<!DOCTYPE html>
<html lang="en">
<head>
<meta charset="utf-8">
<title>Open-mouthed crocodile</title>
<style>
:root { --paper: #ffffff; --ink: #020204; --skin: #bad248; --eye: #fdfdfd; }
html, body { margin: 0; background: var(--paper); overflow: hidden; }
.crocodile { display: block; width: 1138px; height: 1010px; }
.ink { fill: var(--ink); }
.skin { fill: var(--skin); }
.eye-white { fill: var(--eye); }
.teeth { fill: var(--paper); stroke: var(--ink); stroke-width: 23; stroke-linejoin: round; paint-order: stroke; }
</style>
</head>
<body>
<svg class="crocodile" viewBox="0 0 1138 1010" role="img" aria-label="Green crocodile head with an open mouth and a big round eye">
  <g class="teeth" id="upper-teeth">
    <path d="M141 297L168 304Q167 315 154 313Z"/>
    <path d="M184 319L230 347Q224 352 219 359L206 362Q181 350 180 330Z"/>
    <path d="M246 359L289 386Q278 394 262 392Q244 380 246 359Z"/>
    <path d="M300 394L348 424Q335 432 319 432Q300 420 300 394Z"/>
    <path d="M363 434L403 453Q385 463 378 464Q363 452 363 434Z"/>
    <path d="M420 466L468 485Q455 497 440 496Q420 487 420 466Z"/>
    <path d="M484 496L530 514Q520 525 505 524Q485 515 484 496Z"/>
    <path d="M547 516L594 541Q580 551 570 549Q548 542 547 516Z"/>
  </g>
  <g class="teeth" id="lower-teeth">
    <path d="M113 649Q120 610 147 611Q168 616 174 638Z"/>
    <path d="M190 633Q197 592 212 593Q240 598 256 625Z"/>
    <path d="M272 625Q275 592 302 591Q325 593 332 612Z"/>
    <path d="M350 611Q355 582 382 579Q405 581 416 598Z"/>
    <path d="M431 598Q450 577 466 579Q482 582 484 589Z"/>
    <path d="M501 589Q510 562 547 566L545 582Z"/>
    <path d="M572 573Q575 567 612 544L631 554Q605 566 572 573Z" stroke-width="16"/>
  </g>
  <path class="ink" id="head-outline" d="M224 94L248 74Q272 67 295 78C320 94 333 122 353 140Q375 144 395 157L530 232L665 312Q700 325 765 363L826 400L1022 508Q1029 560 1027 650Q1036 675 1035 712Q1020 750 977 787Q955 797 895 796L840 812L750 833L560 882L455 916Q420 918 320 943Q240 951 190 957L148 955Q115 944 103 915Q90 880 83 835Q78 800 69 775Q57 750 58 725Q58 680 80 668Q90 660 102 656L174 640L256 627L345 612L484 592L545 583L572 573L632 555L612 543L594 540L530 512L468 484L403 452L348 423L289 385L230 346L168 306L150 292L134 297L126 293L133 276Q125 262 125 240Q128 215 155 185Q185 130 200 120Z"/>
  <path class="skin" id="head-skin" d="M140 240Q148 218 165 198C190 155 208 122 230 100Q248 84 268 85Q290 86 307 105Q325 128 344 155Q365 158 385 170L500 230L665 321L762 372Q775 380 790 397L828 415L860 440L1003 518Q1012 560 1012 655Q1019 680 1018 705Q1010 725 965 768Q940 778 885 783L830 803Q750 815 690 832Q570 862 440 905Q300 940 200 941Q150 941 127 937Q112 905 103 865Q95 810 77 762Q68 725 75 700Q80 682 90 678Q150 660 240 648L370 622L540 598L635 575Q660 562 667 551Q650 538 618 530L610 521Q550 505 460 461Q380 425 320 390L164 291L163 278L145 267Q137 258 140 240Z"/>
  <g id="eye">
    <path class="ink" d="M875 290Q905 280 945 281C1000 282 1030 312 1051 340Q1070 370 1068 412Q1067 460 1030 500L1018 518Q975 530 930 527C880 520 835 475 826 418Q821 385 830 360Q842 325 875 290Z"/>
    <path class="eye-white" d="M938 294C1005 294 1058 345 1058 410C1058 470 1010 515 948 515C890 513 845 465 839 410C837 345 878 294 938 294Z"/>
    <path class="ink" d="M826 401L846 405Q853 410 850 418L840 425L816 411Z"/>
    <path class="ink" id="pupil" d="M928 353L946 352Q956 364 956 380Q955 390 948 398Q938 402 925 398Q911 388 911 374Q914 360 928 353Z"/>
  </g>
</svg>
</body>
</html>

Action item. Where a line of the records has the string "stroke", return that line.

Problem solution.
.teeth { fill: var(--paper); stroke: var(--ink); stroke-width: 23; stroke-linejoin: round; paint-order: stroke; }
    <path d="M572 573Q575 567 612 544L631 554Q605 566 572 573Z" stroke-width="16"/>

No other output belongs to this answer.